In the south, the railways will possibly take the first step of making an investment on its own to develop a station called Walajabad near Chennai, which is equidistant between Hyundai, Nissan and Ford.
What would make Hyundai Motors green light a big shift towards rail?
Transit time and predictive availability.

"[Rail] is absolutely critical, but there are lots of issues in terms of handling primary and secondary distribution. Today no single OEM has got a railway yard or private siding within the plant, so there is always the first mile connectivity problem." - Anand Venkateswaran, Hyundai Motor India
The last point is dicey because in India since passenger movement takes precedence over freight.
But under the AFTO [Automotive Freight Train Operator] policy, the railways have clearly said that the private operators will be able to maintain their schedules. This is one condition under which they will be operating. We hope that things will improve from the current situation, where we have absolutely no clue as to when the next rake could be available.
proto3Although the freight rates will be the same, the same auto wagons in India will have more than double the capacity than current wagons
Looking to the future
What do you see happening with rail over the coming years?
I don’t have anoptimistic picture like Maruti that says we will be moving 30% of volume by rail. Today, Hyundai is moving 1%. Maybe it will be closer to 10% in the next three years time.
Maruti has already built up massive transport vehicle parks at Bangaluru and Nagpur even without the introduction of the GST (Goods and Service Tax). As India’s second largest carmaker, are you committing a mistake by not having regional hubs?
We not missing out on it because we feel that from the tax point of view, it is just not advantageous for us to move inventory and place it at locations that neither reduce cost or improve service levels. If you move vehicles and keep them at any intermediate point, you are only adding to the overall supply chain cost. So we would like to minimise supply chain costs unless taxation benefits drive us into gaining any advantage out of that.
Will Hyundai consider going for its own rake like Maruti?

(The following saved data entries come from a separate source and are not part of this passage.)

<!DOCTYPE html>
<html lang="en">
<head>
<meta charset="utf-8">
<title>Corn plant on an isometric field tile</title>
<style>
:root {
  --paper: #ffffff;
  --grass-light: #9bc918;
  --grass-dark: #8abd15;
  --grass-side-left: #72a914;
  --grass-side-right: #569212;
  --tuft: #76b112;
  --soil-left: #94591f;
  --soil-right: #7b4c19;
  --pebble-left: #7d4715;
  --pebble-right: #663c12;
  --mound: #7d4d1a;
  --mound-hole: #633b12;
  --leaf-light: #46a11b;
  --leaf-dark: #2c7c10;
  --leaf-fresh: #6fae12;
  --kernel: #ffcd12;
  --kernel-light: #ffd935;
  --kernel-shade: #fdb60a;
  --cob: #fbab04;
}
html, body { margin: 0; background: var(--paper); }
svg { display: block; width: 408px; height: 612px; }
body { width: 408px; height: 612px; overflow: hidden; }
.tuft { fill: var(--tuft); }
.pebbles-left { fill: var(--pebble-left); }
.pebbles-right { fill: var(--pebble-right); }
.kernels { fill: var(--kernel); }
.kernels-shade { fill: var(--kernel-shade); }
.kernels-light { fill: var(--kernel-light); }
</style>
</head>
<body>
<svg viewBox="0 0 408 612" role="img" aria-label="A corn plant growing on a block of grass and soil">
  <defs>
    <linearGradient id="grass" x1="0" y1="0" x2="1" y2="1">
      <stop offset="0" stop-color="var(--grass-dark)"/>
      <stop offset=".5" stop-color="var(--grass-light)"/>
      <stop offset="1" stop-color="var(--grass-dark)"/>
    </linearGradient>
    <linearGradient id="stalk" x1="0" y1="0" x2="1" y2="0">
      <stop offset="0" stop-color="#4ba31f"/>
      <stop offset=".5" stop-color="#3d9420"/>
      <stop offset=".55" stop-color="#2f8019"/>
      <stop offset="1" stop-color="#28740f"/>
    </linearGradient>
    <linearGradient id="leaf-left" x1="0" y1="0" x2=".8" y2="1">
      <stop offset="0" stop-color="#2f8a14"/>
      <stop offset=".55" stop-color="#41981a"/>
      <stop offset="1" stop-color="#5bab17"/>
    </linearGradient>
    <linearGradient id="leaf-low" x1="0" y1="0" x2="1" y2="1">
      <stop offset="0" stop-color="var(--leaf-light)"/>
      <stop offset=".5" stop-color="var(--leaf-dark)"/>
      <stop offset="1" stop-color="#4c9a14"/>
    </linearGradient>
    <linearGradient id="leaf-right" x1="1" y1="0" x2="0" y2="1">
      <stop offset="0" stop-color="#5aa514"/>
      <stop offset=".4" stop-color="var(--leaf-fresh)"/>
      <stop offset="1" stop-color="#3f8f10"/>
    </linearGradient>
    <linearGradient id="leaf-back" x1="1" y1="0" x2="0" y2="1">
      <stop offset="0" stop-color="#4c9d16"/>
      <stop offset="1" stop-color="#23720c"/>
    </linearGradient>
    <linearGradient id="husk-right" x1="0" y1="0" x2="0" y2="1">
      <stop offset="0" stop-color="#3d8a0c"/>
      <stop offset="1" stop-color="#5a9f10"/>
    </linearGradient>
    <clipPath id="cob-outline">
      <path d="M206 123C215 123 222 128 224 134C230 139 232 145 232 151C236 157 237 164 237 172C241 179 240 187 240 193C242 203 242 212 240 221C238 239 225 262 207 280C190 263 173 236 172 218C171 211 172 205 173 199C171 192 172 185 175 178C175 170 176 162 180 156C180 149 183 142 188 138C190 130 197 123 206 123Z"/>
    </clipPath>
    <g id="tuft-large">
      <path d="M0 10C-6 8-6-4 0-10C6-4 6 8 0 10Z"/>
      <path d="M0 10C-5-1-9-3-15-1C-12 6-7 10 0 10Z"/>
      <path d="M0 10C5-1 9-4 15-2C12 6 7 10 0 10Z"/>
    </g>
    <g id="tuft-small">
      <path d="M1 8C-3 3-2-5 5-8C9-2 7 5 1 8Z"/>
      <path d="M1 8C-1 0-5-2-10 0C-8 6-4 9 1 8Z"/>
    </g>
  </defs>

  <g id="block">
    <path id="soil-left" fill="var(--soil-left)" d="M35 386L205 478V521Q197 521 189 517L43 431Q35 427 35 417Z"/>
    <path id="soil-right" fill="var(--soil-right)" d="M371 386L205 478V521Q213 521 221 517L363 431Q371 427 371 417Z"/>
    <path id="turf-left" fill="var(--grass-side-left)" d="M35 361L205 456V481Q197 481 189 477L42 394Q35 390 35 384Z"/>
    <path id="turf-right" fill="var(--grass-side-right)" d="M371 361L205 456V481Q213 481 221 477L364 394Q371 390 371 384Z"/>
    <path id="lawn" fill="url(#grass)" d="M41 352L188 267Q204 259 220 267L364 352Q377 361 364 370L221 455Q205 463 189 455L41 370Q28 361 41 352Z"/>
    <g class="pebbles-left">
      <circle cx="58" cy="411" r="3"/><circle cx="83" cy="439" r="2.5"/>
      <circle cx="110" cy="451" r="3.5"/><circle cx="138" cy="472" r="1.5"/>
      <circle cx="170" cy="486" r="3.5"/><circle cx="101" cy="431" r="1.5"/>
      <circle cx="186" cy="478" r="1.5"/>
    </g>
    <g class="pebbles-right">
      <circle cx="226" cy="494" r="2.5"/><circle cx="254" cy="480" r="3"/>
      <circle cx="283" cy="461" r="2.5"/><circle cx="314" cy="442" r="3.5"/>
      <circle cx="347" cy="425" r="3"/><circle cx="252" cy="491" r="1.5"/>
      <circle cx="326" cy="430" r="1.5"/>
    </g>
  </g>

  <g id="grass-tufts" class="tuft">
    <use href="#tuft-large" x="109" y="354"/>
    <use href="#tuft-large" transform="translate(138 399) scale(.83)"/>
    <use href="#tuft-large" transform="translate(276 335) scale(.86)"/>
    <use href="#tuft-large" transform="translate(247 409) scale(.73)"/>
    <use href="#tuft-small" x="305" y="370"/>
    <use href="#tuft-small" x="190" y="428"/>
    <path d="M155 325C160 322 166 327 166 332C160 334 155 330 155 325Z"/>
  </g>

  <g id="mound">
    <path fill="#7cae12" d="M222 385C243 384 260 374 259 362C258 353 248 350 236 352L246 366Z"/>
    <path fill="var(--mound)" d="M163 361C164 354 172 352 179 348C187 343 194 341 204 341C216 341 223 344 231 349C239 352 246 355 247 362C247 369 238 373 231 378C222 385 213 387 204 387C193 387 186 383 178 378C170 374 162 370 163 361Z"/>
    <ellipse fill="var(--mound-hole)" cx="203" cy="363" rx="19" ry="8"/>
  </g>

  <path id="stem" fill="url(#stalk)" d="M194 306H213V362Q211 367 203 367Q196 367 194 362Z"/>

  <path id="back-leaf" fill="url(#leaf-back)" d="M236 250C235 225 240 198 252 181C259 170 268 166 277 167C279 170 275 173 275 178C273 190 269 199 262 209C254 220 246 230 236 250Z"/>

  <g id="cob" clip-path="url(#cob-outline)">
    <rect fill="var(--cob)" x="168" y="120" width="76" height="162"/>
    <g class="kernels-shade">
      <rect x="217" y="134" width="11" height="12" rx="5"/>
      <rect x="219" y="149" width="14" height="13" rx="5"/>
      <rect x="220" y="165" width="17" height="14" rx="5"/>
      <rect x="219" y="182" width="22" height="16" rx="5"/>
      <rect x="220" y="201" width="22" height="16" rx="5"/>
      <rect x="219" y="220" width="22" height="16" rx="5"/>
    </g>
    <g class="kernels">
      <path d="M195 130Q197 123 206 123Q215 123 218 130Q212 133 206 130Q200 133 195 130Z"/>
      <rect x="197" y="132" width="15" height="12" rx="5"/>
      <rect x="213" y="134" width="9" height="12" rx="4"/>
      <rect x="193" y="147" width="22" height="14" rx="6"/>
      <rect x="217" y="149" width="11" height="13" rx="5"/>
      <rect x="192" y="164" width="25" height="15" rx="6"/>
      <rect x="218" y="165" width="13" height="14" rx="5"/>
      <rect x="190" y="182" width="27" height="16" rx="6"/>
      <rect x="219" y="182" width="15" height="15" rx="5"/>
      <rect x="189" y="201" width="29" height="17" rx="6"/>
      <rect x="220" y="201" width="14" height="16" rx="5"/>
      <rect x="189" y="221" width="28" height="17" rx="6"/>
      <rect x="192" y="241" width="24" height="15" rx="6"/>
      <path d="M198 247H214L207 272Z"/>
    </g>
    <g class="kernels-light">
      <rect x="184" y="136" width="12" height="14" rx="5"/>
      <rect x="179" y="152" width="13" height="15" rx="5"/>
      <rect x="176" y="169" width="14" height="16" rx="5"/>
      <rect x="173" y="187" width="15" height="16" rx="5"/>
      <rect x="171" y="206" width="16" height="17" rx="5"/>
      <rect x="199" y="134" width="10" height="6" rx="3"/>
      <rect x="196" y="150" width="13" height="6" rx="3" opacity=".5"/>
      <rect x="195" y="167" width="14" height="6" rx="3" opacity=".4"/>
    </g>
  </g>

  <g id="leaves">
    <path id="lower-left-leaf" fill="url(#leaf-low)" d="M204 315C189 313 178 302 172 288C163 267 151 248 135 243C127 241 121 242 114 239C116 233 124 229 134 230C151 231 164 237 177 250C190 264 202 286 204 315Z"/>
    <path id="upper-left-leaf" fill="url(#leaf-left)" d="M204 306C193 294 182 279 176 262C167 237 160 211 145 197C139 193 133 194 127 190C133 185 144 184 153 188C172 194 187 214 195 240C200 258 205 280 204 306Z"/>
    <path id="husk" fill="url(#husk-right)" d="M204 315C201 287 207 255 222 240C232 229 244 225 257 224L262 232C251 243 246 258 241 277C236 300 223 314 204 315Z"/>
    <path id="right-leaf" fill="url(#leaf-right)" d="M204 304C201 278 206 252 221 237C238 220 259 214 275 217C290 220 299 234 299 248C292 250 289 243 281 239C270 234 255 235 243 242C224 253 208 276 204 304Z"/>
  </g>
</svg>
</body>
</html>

We are operating through our logistics service provider Glovis, a group company. Depending on business opportunities that Glovis may see in terms of operating rakes, it will make its own call. This is is not Hyundai’s core area of business so we will not make any investment in rail like Maruti is. Even Glovis would take at least 2-3 years before it is likely to even think of making that kind of investment.
Is it a gamble for APL Vascor?

I think APL has moved in the right direction but it will take at least two to three years before things are set in place. Then will also have a couple of more international operators jumping into the frame.